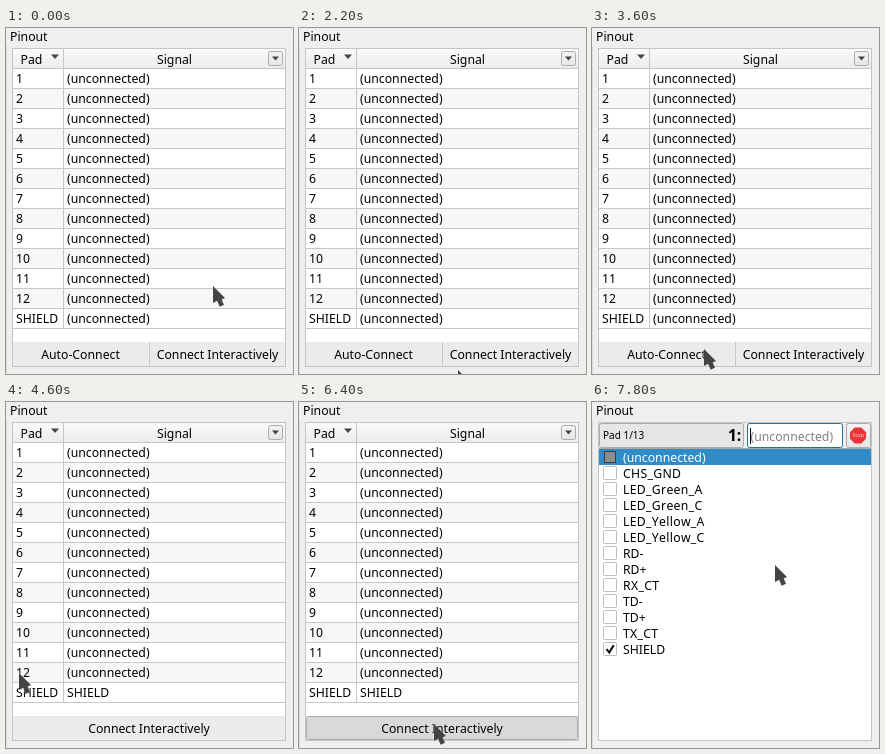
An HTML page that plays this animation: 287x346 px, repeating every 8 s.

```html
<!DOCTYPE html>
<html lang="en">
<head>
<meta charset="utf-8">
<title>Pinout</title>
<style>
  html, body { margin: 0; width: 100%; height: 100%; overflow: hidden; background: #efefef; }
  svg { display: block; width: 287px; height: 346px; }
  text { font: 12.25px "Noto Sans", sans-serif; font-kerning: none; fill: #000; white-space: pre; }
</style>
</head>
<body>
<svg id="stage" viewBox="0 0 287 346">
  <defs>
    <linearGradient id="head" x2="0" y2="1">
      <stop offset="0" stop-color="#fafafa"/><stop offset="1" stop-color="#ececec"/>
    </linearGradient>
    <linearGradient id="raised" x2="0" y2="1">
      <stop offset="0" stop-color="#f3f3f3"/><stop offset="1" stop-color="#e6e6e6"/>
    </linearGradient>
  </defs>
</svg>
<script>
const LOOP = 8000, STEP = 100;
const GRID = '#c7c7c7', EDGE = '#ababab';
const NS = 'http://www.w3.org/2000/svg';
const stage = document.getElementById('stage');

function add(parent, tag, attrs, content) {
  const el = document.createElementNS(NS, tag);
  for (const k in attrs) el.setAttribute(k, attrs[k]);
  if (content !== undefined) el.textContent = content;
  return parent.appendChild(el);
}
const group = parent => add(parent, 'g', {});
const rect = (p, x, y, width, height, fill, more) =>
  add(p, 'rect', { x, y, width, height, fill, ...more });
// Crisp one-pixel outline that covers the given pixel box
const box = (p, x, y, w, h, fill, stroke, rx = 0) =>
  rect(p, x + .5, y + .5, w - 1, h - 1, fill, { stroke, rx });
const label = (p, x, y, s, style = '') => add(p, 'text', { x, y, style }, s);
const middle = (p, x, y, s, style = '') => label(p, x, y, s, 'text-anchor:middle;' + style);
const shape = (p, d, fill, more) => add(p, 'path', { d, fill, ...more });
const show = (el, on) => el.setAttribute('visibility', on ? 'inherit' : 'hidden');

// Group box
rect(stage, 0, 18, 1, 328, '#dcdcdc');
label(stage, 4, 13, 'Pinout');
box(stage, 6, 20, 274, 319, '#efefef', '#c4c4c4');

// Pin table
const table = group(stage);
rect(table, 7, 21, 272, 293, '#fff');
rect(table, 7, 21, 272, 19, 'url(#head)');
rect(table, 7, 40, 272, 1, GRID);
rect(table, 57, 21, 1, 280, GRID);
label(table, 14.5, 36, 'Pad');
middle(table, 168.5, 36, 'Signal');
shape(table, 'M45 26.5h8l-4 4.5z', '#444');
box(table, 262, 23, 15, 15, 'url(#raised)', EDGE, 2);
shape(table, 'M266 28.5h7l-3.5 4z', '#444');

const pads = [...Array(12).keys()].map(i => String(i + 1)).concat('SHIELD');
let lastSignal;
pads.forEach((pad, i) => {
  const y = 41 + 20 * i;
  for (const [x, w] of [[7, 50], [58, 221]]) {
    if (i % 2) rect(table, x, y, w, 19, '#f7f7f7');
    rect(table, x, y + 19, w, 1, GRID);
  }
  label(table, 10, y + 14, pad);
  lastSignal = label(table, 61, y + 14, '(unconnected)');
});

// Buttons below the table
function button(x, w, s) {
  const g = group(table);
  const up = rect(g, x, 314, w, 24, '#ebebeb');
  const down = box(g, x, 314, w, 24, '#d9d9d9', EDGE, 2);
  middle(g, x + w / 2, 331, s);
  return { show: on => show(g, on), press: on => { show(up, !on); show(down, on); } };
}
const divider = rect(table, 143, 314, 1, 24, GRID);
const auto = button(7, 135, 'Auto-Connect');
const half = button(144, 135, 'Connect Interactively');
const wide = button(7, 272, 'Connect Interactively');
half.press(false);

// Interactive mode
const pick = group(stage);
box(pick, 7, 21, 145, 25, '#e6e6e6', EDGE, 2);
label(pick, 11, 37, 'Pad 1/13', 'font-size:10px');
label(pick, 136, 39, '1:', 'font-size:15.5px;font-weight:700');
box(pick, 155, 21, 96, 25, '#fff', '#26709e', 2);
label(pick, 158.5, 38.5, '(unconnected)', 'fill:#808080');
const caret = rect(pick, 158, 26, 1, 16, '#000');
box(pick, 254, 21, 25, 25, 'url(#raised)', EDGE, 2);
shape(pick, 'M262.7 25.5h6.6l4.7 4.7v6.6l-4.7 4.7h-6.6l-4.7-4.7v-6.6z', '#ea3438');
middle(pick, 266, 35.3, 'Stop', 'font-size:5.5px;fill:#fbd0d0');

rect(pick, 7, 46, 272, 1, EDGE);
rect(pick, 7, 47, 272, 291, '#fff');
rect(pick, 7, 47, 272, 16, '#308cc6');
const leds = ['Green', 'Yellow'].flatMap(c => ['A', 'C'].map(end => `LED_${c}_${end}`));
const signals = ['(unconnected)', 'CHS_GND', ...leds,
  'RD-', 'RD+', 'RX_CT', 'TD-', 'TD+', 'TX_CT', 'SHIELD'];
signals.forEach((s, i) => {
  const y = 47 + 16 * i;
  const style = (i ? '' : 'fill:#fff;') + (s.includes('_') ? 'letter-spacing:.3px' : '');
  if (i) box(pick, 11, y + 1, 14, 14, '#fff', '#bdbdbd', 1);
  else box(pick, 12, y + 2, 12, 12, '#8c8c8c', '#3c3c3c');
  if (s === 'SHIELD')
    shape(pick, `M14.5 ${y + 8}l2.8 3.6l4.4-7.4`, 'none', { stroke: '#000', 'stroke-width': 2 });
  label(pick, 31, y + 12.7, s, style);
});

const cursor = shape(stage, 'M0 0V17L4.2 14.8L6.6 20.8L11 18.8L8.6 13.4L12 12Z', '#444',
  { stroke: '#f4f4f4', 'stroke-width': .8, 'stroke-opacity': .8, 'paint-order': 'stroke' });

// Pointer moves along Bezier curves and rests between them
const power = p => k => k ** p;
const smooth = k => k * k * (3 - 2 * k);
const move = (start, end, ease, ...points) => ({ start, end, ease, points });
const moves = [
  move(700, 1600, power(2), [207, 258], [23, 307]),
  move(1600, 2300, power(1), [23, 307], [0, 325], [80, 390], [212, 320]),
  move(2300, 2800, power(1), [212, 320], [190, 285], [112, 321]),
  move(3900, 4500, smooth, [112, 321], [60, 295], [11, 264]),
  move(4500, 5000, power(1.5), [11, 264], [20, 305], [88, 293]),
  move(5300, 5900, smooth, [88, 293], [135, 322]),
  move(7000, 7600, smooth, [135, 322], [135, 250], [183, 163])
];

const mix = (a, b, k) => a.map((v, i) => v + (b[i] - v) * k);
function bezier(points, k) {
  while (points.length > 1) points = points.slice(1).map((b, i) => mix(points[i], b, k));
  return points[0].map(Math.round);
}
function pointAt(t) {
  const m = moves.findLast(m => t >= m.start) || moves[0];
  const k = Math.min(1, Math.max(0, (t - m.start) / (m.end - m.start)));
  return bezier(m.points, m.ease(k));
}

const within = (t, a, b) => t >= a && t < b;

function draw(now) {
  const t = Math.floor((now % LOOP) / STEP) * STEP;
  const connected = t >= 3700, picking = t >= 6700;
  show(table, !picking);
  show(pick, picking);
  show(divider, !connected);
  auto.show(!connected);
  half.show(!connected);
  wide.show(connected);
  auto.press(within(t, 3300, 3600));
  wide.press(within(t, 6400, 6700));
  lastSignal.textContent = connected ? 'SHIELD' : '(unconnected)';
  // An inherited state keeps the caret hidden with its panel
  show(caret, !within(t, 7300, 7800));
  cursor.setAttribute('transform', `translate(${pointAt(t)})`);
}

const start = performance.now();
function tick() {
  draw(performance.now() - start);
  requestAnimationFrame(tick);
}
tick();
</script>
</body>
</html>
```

___

Each line from the material above that mentions the word "body" needs to be copied.

- _Response to this exercise_
  html, body { margin: 0; width: 100%; height: 100%; overflow: hidden; background: #efefef; }
<body>
</body>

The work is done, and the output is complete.